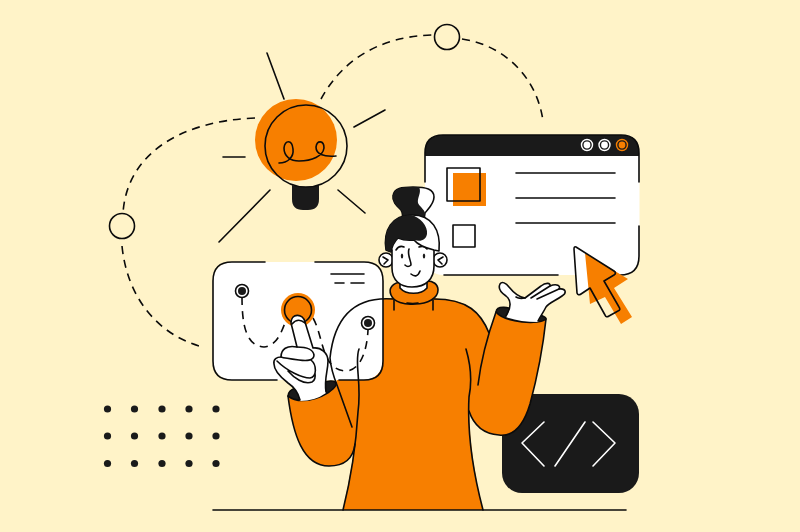
<!DOCTYPE html>
<html lang="en">
<head>
<meta charset="utf-8">
<title>Idea to interface</title>
<style>
:root { --cream: #fff3c8; --orange: #f77f00; --ink: #1a1a1a; --line: #0b0b0b; --white: #fff; }
html, body { margin: 0; width: 800px; height: 532px; overflow: hidden; background: var(--cream); }
svg { display: block; }
.line { fill: none; stroke: var(--line); stroke-width: 1.6; stroke-linecap: round; stroke-linejoin: round; }
.dash { stroke-dasharray: 8 6; stroke-linecap: butt; }
.outlined { stroke: var(--line); stroke-width: 1.6; stroke-linecap: round; stroke-linejoin: round; }
.orange { fill: var(--orange); }
.ink { fill: var(--ink); }
.white { fill: var(--white); }
.cream { fill: var(--cream); }
.code { fill: none; stroke: var(--white); stroke-width: 1.6; stroke-linecap: round; stroke-linejoin: round; }
.ring { fill: none; stroke: var(--white); stroke-width: 1.4; }
.ring-active { stroke: var(--orange); }
</style>
</head>
<body>
<svg width="800" height="532" viewBox="0 0 800 532" role="img" aria-label="A woman in an orange sweater presents a light bulb, a path card, a browser window and a code tile">
  <defs>
    <g id="dot-row" class="ink">
      <circle cx="107.5" cy="0" r="3.6"/><circle cx="134.5" cy="0" r="3.6"/><circle cx="162" cy="0" r="3.6"/><circle cx="189" cy="0" r="3.6"/><circle cx="216" cy="0" r="3.6"/>
    </g>
    <g id="path-stop">
      <circle r="6.5" class="outlined white"/>
      <circle r="4" class="ink"/>
    </g>
  </defs>

  <rect class="cream" width="800" height="532"/>

  <g id="idea-route">
    <path class="line dash" d="M255 118C180 121 127 154 123 213"/>
    <path class="line dash" d="M122 246C127 296 156 333 199 346"/>
    <path class="line dash" d="M321 99C340 64 375 36 434 35"/>
    <path class="line dash" d="M462 39C504 45 537 77 543 121"/>
    <circle class="outlined cream" cx="122" cy="226" r="12.5"/>
    <circle class="outlined cream" cx="447" cy="37" r="12.5"/>
  </g>

  <g id="dot-grid">
    <use href="#dot-row" y="409"/>
    <use href="#dot-row" y="436"/>
    <use href="#dot-row" y="463.5"/>
  </g>

  <g id="light-bulb">
    <path class="line" d="M267 53L284 99M354 127L385 110M223 157H245M270 190L219 242M338 190L365 213"/>
    <circle class="orange" cx="296" cy="140" r="41"/>
    <path class="ink" d="M292 185Q305 189 319 185V199Q319 210 308 210H303Q292 210 292 199Z"/>
    <circle class="line" cx="306" cy="146" r="41"/>
    <path class="line" d="M279 163C288 163 294 157 293 149C292 139 285 140 284 148C284 157 291 161 299 161C312 161 323 156 324 148C324 140 317 140 316 147C316 154 323 157 336 156"/>
  </g>

  <g id="browser-window">
    <rect class="white" x="425" y="135" width="214.5" height="140" rx="18"/>
    <path class="ink" d="M425 156V153Q425 135 443 135H621Q639 135 639 153V156Z"/>
    <path class="line" d="M425 182V153Q425 135 443 135H621Q639 135 639 153V182M639 226V256Q639 275 620 275H606M558 275H444"/>
    <circle class="ring" cx="587" cy="145" r="5.5"/>
    <circle class="ring" cx="604.5" cy="145" r="5.5"/>
    <circle class="ring ring-active" cx="622" cy="145" r="5.5"/>
    <circle class="white" cx="587" cy="145" r="3.4"/>
    <circle class="white" cx="604.5" cy="145" r="3.4"/>
    <circle class="orange" cx="622" cy="145" r="3.4"/>
    <rect class="orange" x="453" y="173" width="33" height="33"/>
    <rect class="line" x="447" y="168" width="33" height="33"/>
    <rect class="line" x="453" y="225" width="22" height="22"/>
    <path class="line" d="M516 173H615M516 198H615M516 223H615"/>
  </g>

  <g id="cursor">
    <path class="white" d="M574 247L578 295L590 288L616 273Z"/>
    <path class="orange" d="M585 253L628 279L614 288L632 317L621 324L605 297L590 304Z"/>
    <path class="line" d="M576 247Q574 246 574 249L577 293Q578 296 581 294L590 288L605 315Q606 318 609 316L618 311Q621 310 619 307L604 281L614 275Q617 273 614 271Z"/>
  </g>

  <g id="code-tile">
    <rect class="ink" x="502" y="394" width="137" height="99" rx="20"/>
    <path class="code" d="M544 422L522 443L544 466M585 422L555 466M593 422L615 443L593 466"/>
  </g>

  <g id="sweater">
    <path class="orange" d="M383 299C395 297 430 297 441 299C468 300 481 313 489 333L496 312Q520 323 546 319C543 347 537 378 530 404C524 424 515 437 499 435C485 434 474 426 469 411Q470 460 483 510H343Q351 472 355 444C353 460 343 466 329 466C303 466 293 435 288 396Q312 406 335 385L337 380C328 355 338 301 383 299Z"/>
    <path class="ink outlined" d="M288 396C289 387 300 387 312 386C328 380 337 379 336 385C331 395 302 407 288 396Z"/>
    <path class="ink outlined" d="M496 312C497 304 510 308 521 311C534 314 546 315 546 319C540 325 505 323 496 312Z"/>
  </g>

  <g id="path-card">
    <rect class="white" x="213" y="262" width="170" height="118" rx="19"/>
    <path class="line" d="M265 262H232Q213 262 213 281V361Q213 380 232 380H277M315 262H364Q383 262 383 281V361Q383 380 364 380H339"/>
    <path class="line" d="M331 274H364M335 283H344M351 283H364"/>
    <path class="line dash" d="M242 297C242 325 246 346 264 347C276 346 281 334 286 320"/>
    <path class="line dash" d="M313 318C324 337 321 370 346 371C361 370 367 350 368 330"/>
    <use href="#path-stop" x="242" y="291"/>
    <use href="#path-stop" x="368" y="323"/>
    <circle class="orange" cx="298" cy="310" r="17"/>
    <circle class="line" cx="298" cy="310" r="13.5"/>
  </g>

  <g id="sweater-lines">
    <path class="line" d="M393 299C352 296 334 320 330 358Q331 370 337 385L352 427"/>
    <path class="line" d="M359 349C354 363 362 382 358 412C356 445 352 474 343 510"/>
    <path class="line" d="M288 396C293 435 303 466 329 466C343 466 353 460 355 444"/>
    <path class="line" d="M434 299C468 299 481 313 489 333M496 312C487 337 481 360 478 385"/>
    <path class="line" d="M546 319C543 347 537 378 530 404C524 424 515 437 499 435C485 434 474 426 469 411"/>
    <path class="line" d="M466 349C471 366 472 382 469 397C467 435 473 472 483 510"/>
  </g>

  <g id="pointing-hand">
    <path class="white" d="M300 401C298 392 294 387 288 383C279 376 274 370 274 364C273 359 277 357 281 357C281 349 287 345 297 347L291 323C291 313 303 313 305 322L313 348C321 347 328 353 328 361C328 371 324 378 326 393Q315 401 300 401Z"/>
    <path class="line" d="M300 400C298 392 294 387 288 383C279 376 274 370 274 364C273 359 277 357 281 357C281 349 287 345 297 347L291 323C291 313 303 313 305 322L313 348C321 347 328 353 328 361C328 371 324 378 326 392"/>
    <path class="line" d="M292 324Q298 317 305 323M297 347C305 347 313 349 314 355C314 361 306 361 299 360C291 359 284 358 281 357M311 360C317 365 317 377 310 378C302 378 287 371 277 361M288 371C294 378 304 385 312 382Q316 380 315 373"/>
  </g>

  <g id="open-hand">
    <path class="white" d="M506 317C512 306 511 300 506 296C500 292 498 288 500 284C502 281 506 283 509 287C513 292 518 297 525 298L541 286C546 282 551 283 550 286C557 283 561 286 559 289C566 288 567 293 562 296C555 301 549 303 546 307C543 313 540 317 538 322Q519 322 506 317Z"/>
    <path class="line" d="M506 316C512 306 511 300 506 296C500 292 498 288 500 284C502 281 506 283 509 287C513 292 518 297 525 298L541 286C546 282 551 283 550 286C557 283 561 286 559 289C566 288 567 293 562 296C555 301 549 303 546 307C543 313 540 317 538 321"/>
    <path class="line" d="M525 298Q519 299 516 297M550 286L531 298M559 289L537 299"/>
  </g>

  <g id="neck">
    <path class="orange outlined" d="M401 282C393 283 388 288 391 295C394 302 404 305 415 304C428 304 438 298 438 290C438 284 433 281 427 281Z"/>
    <path class="white outlined" d="M400 276V288C406 295 421 295 427 288V276Z"/>
    <path class="line" d="M394 300V310M433 300V310M407 303Q413 304 418 303"/>
  </g>

  <g id="face">
    <circle class="white outlined" cx="386" cy="260" r="7"/>
    <circle class="white outlined" cx="440" cy="260" r="7"/>
    <path class="line" d="M383 257L388 260L384 264M443 257L438 260L442 264"/>
    <path class="white" d="M392 234V268C392 280 400 287 412 287C426 287 434 279 434 266V234Z"/>
    <path class="line" d="M392 250V268C392 280 400 287 412 287C426 287 434 279 434 266V250"/>
    <path class="line" d="M409 249C407 255 411 260 411 265Q408 268 405 265M396 250Q399 245 404 247M419 247Q424 245 427 249M411 274Q417 279 420 271"/>
    <ellipse class="ink" cx="402" cy="256" rx="1.2" ry="2.5"/>
    <ellipse class="ink" cx="424" cy="256" rx="1.2" ry="2.5"/>
  </g>

  <g id="hair">
    <path class="white outlined" d="M402 219C403 215 403 213 401 210C396 205 392 201 393 196C394 188 402 187 413 187C426 187 434 189 434 197C434 204 428 209 425 213L424 219Z"/>
    <path class="ink" d="M402 219C403 215 403 213 401 210C396 205 392 201 393 196C394 188 402 187 413 187H419C422 192 417 198 418 203C420 207 424 209 425 213L424 219Z"/>
    <path class="white outlined" d="M386 250C383 230 392 215 412 215C432 215 441 230 439 251L434 250C426 248 418 245 414 240Q405 241 398 238C394 242 392 246 391 252Z"/>
    <path class="ink" d="M386 250C383 230 392 215 411 215C420 217 428 226 427 234C426 240 421 242 414 240Q405 241 398 238C394 242 392 246 391 252Z"/>
  </g>

  <path id="ground" class="line" d="M213 510H626"/>
</svg>
</body>
</html>
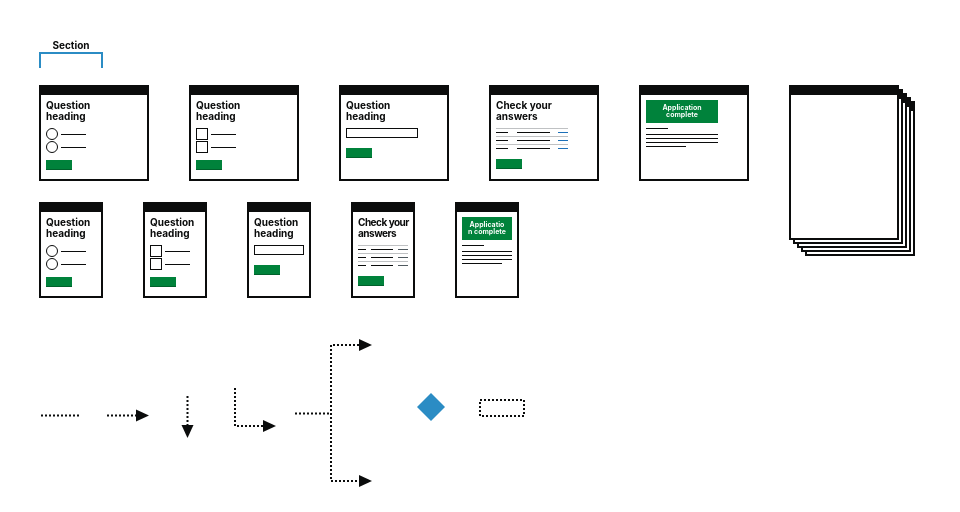
<!DOCTYPE html>
<html lang="en">
<head>
<meta charset="utf-8">
<title>User flow kit</title>
<style>
:root { --ink: #0b0c0c; --green: #00823b; --green-edge: #00602b; --blue: #2b8cc4; --link: #1d70b8; --rule: #bfc1c3; --paper: #fff; }
* { box-sizing: border-box; margin: 0; padding: 0; }
html, body { width: 960px; height: 512px; overflow: hidden; background: var(--paper); }
body { font-family: Inter, "Liberation Sans", sans-serif; color: var(--ink); }
.kit { position: relative; width: 960px; height: 512px; padding: 39px 0 0 39px; }
.section-label { width: 64px; height: 29px; font-size: 10px; font-weight: 700; line-height: 13px; text-align: center; }
.bracket { height: 16px; border: 2px solid var(--blue); border-bottom: 0; }
.screens { display: flex; height: 96px; gap: 40px; margin-top: 17px; }
.mobile { margin-top: 21px; }
.screen { flex: none; width: 110px; height: 96px; border: 2px solid var(--ink); border-top-width: 10px; padding: 5px; background: var(--paper); }
.mobile .screen { width: 64px; }
h2 { width: 60px; font-size: 10px; font-weight: 700; line-height: 11px; white-space: nowrap; }
.mobile .tight { letter-spacing: -0.5px; }
.options { display: grid; gap: 3px; margin-top: 7px; list-style: none; }
.options li { display: flex; align-items: center; gap: 3px; height: 10px; }
.options li::before { content: ""; width: 10px; height: 10px; border: 1px solid var(--ink); }
.options li::after { content: ""; width: 25px; height: 1px; background: var(--ink); }
.radios li::before { border-radius: 50%; }
.field { width: 72px; height: 10px; margin-top: 6px; border: 1px solid var(--ink); }
.mobile .field { width: 50px; }
.button { width: 26px; height: 10px; margin-top: 8px; background: var(--green); border-bottom: 1px solid var(--green-edge); }
.field + .button { margin-top: 10px; }
.summary { width: 72px; margin-top: 6px; }
.mobile .summary { width: 50px; }
.summary div { display: grid; grid-template-columns: 12px 33px 10px; column-gap: 7px; height: 8px; padding-top: 3px; border-top: 1px solid var(--rule); }
.summary i { height: 1px; background: var(--ink); }
.summary i:last-child { background: var(--link); justify-self: end; width: 10px; }
.summary div { justify-content: space-between; }
.mobile .summary div { grid-template-columns: 8px 22px 10px; column-gap: 5px; }
.mobile .summary i:last-child { background: #505a5f; }
.summary + .button { margin-top: 7px; }
.panel { width: 72px; height: 23px; padding-top: 4px; background: var(--green); color: var(--paper); font-size: 7px; font-weight: 700; line-height: 7px; text-align: center; white-space: nowrap; }
.mobile .panel { width: 50px; }
.copy { display: grid; gap: 3px; width: 72px; margin-top: 5px; }
.mobile .copy { width: 50px; }
.copy i { height: 1px; background: var(--ink); }
.copy .lead { width: 22px; margin-bottom: 2px; }
.copy .last { width: 40px; }
.stack { position: relative; flex: none; width: 126px; height: 171px; }
.sheet { position: absolute; width: 110px; height: 155px; border: 2px solid var(--ink); border-top-width: 10px; background: var(--paper); }
.sheet:nth-child(1) { left: 16px; top: 16px; }
.sheet:nth-child(2) { left: 12px; top: 12px; }
.sheet:nth-child(3) { left: 8px; top: 8px; }
.sheet:nth-child(4) { left: 4px; top: 4px; }
.sheet:nth-child(5) { left: 0; top: 0; }
.connectors { position: absolute; left: 0; top: 0; }
.dotted { fill: none; stroke: var(--ink); stroke-width: 2; stroke-dasharray: 2 2; }
.arrow { fill: var(--ink); }
.decision { fill: var(--blue); }
</style>
</head>
<body>
<main class="kit">
  <div class="section-label">Section<div class="bracket"></div></div>

  <section class="screens desktop">
    <article class="screen">
      <h2>Question<br>heading</h2>
      <ul class="options radios"><li></li><li></li></ul>
      <div class="button"></div>
    </article>
    <article class="screen">
      <h2>Question<br>heading</h2>
      <ul class="options checkboxes"><li></li><li></li></ul>
      <div class="button"></div>
    </article>
    <article class="screen">
      <h2>Question<br>heading</h2>
      <div class="field"></div>
      <div class="button"></div>
    </article>
    <article class="screen">
      <h2>Check your<br>answers</h2>
      <div class="summary">
        <div><i></i><i></i><i></i></div>
        <div><i></i><i></i><i></i></div>
        <div><i></i><i></i><i></i></div>
      </div>
      <div class="button"></div>
    </article>
    <article class="screen">
      <div class="panel">Application<br>complete</div>
      <div class="copy"><i class="lead"></i><i></i><i></i><i></i><i class="last"></i></div>
    </article>
    <div class="stack">
      <div class="sheet"></div>
      <div class="sheet"></div>
      <div class="sheet"></div>
      <div class="sheet"></div>
      <div class="sheet"></div>
    </div>
  </section>

  <section class="screens mobile">
    <article class="screen">
      <h2>Question<br>heading</h2>
      <ul class="options radios"><li></li><li></li></ul>
      <div class="button"></div>
    </article>
    <article class="screen">
      <h2>Question<br>heading</h2>
      <ul class="options checkboxes"><li></li><li></li></ul>
      <div class="button"></div>
    </article>
    <article class="screen">
      <h2>Question<br>heading</h2>
      <div class="field"></div>
      <div class="button"></div>
    </article>
    <article class="screen">
      <h2 class="tight">Check your<br>answers</h2>
      <div class="summary">
        <div><i></i><i></i><i></i></div>
        <div><i></i><i></i><i></i></div>
        <div><i></i><i></i><i></i></div>
      </div>
      <div class="button"></div>
    </article>
    <article class="screen">
      <div class="panel">Applicatio<br>n complete</div>
      <div class="copy"><i class="lead"></i><i></i><i></i><i></i><i class="last"></i></div>
    </article>
  </section>

  <svg class="connectors" width="960" height="512" viewBox="0 0 960 512" aria-label="Connectors and flow symbols" role="img">
    <defs><polygon id="arrowhead" class="arrow" points="0,-6 13,0 0,6"/></defs>
    <g class="dotted">
      <path d="M41 415.5H79"/>
      <path d="M107 415.5H136"/>
      <path d="M187.5 396V425"/>
      <path d="M235 388V426H263"/>
      <path d="M295 413.5H331"/>
      <path d="M359 345H331V481H359"/>
      <rect x="480" y="400" width="44" height="16"/>
    </g>
    <use href="#arrowhead" x="136" y="415.5"/>
    <use href="#arrowhead" transform="translate(187.5 425) rotate(90)"/>
    <use href="#arrowhead" x="263" y="426"/>
    <use href="#arrowhead" x="359" y="345"/>
    <use href="#arrowhead" x="359" y="481"/>
    <polygon class="decision" points="431,393 445,407 431,421 417,407"/>
  </svg>
</main>
</body>
</html>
::::::::::
** Task goal **
Reproduce every line from the entries that holds the word "paper".

** Problem solution **
:root { --ink: #0b0c0c; --green: #00823b; --green-edge: #00602b; --blue: #2b8cc4; --link: #1d70b8; --rule: #bfc1c3; --paper: #fff; }
html, body { width: 960px; height: 512px; overflow: hidden; background: var(--paper); }
.screen { flex: none; width: 110px; height: 96px; border: 2px solid var(--ink); border-top-width: 10px; padding: 5px; background: var(--paper); }
.panel { width: 72px; height: 23px; padding-top: 4px; background: var(--green); color: var(--paper); font-size: 7px; font-weight: 700; line-height: 7px; text-align: center; white-space: nowrap; }
.sheet { position: absolute; width: 110px; height: 155px; border: 2px solid var(--ink); border-top-width: 10px; background: var(--paper); }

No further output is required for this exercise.